|European Classification||B65C9/18B4B, B65C3/16, B65C9/36, B65C3/14|
|Sep 28, 1982||AS||Assignment|
Owner name: LABEL-AIRE INC. 3801 ARTESIA BLVD.FULLERTON,CA.926
Free format text: ASSIGNMENT OF ASSIGNORS INTEREST.;ASSIGNOR:CRANKSHAW, MICHAEL;REEL/FRAME:004050/0701
Effective date: 19820923
|Mar 7, 1988||FPAY||Fee payment|
Year of fee payment: 4
|Feb 26, 1992||FPAY||Fee payment|
Year of fee payment: 8
|Mar 22, 1996||FPAY||Fee payment|
Year of fee payment: 12
|Oct 13, 1998||AS||Assignment|
Owner name: CHASE MANHATTAN BANK, AS ADMINISTRATIVE AGENT, NEW

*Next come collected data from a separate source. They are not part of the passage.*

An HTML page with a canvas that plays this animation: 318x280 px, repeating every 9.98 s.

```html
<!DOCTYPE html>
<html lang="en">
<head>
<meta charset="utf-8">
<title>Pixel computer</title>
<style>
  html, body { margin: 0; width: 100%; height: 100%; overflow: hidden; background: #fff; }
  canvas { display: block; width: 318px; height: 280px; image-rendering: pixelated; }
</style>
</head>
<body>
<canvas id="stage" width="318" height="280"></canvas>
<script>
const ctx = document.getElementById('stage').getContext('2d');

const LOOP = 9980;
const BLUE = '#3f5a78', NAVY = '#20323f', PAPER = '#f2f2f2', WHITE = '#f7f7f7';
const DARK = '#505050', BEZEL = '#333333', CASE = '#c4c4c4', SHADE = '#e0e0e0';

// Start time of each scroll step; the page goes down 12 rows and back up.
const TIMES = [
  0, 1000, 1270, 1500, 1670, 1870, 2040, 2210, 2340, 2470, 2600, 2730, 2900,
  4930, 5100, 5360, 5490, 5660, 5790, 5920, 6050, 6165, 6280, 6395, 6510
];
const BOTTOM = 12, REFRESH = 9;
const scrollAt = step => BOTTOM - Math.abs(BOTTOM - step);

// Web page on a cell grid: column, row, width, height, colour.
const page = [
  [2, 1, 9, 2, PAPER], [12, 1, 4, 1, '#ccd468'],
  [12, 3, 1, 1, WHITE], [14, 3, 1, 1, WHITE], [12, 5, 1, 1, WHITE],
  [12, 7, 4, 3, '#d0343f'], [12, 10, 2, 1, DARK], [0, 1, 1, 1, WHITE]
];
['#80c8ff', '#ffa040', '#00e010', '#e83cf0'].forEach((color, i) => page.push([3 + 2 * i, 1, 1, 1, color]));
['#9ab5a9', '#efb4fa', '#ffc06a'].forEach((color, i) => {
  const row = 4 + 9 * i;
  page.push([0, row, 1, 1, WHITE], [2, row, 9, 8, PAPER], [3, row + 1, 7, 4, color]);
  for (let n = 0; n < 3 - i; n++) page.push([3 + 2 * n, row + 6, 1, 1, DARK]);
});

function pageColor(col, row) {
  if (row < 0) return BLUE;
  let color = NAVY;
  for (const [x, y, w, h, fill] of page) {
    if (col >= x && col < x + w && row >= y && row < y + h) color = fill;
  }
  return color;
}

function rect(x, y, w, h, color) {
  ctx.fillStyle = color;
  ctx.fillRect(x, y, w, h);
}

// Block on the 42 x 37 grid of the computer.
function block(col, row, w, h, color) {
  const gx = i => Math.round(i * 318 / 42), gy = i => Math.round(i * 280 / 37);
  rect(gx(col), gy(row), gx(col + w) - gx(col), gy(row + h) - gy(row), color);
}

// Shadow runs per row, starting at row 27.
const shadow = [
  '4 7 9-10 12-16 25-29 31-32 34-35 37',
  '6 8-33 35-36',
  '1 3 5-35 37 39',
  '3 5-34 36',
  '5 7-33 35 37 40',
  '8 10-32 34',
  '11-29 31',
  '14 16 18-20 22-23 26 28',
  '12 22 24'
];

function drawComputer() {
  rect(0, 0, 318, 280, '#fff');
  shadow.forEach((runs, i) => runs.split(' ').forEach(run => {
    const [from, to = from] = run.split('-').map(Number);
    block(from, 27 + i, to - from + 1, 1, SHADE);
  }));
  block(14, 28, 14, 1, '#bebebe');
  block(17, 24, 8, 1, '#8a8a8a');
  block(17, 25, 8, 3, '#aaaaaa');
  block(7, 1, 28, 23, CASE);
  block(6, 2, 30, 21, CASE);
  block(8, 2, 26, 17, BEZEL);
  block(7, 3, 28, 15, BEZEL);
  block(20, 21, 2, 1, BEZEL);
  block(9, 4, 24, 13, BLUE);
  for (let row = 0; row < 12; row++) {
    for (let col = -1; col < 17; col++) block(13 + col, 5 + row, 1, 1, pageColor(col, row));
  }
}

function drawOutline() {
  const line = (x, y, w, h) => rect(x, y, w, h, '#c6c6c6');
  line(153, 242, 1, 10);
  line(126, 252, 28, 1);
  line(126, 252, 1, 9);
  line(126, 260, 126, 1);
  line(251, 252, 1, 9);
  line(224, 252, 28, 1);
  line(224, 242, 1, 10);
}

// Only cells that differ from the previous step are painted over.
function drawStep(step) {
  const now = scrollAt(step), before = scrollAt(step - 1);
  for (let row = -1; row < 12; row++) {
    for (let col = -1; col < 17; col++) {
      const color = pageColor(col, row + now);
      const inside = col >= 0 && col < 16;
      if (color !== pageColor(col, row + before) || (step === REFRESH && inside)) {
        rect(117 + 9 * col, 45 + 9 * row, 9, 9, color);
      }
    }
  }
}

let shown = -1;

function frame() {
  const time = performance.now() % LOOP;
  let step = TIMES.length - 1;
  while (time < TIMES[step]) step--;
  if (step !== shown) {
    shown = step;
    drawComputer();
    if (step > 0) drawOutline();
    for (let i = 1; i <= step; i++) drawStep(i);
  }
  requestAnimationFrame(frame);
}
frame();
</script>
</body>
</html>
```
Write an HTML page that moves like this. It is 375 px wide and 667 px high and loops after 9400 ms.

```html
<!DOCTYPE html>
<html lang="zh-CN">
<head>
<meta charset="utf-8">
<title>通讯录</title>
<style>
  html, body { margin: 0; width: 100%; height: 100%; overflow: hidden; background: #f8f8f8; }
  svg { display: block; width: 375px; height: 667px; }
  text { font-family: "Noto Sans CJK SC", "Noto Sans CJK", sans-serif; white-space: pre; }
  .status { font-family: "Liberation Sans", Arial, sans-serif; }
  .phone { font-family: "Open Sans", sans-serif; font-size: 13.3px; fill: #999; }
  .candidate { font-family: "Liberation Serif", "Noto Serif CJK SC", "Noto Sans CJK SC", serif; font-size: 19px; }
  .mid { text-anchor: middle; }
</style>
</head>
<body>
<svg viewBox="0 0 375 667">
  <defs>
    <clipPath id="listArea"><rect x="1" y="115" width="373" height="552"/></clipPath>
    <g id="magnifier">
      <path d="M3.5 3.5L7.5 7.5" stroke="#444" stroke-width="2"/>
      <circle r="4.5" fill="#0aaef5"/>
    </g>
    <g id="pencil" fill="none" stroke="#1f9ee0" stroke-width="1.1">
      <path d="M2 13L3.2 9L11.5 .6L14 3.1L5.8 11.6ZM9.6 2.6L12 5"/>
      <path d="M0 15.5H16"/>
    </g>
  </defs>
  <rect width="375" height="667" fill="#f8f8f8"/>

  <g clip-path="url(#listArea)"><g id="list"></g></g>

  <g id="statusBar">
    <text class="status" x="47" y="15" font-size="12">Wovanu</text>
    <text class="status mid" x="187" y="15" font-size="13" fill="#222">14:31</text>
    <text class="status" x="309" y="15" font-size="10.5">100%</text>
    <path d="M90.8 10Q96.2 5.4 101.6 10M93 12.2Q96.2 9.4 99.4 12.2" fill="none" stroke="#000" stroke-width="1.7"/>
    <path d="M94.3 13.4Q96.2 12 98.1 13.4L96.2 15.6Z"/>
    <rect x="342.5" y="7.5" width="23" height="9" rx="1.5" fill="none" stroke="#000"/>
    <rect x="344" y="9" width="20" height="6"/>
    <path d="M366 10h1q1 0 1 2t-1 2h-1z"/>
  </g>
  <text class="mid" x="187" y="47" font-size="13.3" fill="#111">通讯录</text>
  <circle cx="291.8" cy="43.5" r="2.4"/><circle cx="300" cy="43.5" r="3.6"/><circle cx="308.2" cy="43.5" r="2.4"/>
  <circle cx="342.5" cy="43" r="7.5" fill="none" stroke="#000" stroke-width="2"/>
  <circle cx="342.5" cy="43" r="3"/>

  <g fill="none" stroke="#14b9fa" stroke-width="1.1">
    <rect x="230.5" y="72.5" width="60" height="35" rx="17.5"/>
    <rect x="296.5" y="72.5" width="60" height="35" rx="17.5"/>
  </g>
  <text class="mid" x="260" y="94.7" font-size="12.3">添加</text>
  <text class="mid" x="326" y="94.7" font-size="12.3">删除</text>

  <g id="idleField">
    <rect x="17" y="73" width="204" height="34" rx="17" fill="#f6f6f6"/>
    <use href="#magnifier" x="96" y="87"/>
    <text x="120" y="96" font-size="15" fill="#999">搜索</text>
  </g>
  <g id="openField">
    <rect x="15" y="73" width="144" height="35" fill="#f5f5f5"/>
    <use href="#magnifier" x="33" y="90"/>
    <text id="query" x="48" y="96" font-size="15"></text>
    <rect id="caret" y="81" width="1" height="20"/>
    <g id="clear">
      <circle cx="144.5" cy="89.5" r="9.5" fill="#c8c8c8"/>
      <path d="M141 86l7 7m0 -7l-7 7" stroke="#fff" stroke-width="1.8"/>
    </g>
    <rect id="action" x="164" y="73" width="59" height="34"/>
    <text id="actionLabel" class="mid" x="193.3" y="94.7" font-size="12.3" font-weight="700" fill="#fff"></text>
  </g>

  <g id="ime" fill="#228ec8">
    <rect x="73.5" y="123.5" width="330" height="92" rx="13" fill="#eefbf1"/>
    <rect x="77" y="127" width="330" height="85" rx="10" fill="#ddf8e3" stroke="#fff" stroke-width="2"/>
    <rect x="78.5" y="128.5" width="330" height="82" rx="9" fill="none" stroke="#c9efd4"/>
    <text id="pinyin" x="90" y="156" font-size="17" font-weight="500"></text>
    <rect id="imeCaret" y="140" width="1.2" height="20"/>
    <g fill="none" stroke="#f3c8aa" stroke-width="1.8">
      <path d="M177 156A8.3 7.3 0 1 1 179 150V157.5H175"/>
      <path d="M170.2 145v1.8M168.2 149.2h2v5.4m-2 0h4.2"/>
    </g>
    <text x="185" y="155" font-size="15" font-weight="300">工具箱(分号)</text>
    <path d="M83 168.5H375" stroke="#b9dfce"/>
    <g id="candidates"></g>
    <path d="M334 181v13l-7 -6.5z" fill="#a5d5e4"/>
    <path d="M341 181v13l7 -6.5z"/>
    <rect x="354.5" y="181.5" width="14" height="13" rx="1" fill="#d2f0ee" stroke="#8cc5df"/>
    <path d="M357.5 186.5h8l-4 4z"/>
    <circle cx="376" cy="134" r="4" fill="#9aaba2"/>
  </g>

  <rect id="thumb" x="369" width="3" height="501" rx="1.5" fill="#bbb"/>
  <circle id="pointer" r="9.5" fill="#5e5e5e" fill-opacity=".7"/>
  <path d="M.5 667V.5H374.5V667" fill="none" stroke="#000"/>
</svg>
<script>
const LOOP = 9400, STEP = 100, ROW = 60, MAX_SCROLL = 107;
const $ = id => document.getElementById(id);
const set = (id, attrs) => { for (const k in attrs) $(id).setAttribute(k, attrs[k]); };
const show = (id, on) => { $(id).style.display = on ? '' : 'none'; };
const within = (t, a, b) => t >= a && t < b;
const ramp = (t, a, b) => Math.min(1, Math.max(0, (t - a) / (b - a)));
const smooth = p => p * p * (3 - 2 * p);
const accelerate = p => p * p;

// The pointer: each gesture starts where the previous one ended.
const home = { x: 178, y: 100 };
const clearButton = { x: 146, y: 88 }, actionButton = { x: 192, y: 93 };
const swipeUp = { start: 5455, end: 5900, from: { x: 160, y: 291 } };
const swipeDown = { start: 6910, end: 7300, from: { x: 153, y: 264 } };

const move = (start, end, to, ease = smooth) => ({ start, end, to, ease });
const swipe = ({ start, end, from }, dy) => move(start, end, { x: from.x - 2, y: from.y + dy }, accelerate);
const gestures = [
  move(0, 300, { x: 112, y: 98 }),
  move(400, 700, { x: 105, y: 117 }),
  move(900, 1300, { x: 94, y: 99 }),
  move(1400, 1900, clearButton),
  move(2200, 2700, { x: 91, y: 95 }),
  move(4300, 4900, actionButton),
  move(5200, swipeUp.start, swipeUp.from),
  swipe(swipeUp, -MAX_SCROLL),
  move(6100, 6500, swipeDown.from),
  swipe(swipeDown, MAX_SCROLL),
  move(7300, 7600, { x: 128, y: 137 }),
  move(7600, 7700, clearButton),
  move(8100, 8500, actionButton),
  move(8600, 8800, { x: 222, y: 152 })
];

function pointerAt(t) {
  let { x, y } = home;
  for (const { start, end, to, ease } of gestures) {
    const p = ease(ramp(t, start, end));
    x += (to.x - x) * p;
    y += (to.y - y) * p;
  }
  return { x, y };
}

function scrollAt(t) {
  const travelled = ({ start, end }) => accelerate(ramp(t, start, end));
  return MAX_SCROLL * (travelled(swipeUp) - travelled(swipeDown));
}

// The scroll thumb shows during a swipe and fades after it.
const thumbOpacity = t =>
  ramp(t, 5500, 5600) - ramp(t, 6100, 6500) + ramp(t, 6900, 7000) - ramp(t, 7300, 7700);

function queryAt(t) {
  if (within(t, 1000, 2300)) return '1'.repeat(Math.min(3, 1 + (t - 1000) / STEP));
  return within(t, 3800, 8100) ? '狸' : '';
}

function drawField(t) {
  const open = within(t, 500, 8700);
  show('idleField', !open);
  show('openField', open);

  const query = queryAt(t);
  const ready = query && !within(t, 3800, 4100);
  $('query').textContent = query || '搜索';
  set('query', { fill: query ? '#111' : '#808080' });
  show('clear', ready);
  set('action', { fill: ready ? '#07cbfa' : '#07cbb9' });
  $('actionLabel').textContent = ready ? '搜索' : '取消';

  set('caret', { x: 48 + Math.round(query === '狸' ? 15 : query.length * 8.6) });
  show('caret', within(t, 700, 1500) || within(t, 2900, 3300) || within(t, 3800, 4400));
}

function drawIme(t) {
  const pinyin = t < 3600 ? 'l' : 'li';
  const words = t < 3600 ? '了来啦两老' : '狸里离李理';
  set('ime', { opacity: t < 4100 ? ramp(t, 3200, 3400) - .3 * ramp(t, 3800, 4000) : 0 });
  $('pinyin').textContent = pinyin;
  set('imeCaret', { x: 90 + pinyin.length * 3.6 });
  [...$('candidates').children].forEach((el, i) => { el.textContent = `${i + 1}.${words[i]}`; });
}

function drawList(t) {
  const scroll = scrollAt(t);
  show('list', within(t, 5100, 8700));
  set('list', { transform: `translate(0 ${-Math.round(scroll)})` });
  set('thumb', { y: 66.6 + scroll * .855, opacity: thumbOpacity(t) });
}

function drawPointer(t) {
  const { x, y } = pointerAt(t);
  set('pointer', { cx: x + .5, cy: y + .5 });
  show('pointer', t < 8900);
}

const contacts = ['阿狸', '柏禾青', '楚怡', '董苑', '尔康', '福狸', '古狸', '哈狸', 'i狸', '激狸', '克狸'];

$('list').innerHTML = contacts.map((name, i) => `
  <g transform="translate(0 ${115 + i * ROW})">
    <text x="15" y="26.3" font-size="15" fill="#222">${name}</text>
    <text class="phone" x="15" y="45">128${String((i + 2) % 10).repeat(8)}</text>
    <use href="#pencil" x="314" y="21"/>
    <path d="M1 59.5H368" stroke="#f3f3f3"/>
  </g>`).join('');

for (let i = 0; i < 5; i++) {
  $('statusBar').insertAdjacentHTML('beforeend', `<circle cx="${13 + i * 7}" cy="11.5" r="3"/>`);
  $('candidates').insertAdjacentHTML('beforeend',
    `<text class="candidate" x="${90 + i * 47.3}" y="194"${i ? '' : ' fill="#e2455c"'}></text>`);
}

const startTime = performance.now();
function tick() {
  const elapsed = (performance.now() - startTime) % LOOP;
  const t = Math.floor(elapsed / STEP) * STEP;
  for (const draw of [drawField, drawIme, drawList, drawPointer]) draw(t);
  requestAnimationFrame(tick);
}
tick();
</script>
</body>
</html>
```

Free format text: SECURITY AGREEMENT;ASSIGNOR:LABEL-AIRE, INCORPORATED;REEL/FRAME:009500/0313
Effective date: 19980731
|Jul 14, 2004||AS||Assignment|
|Aug 30, 2004||AS||Assignment|
|Oct 11, 2004||AS||Assignment|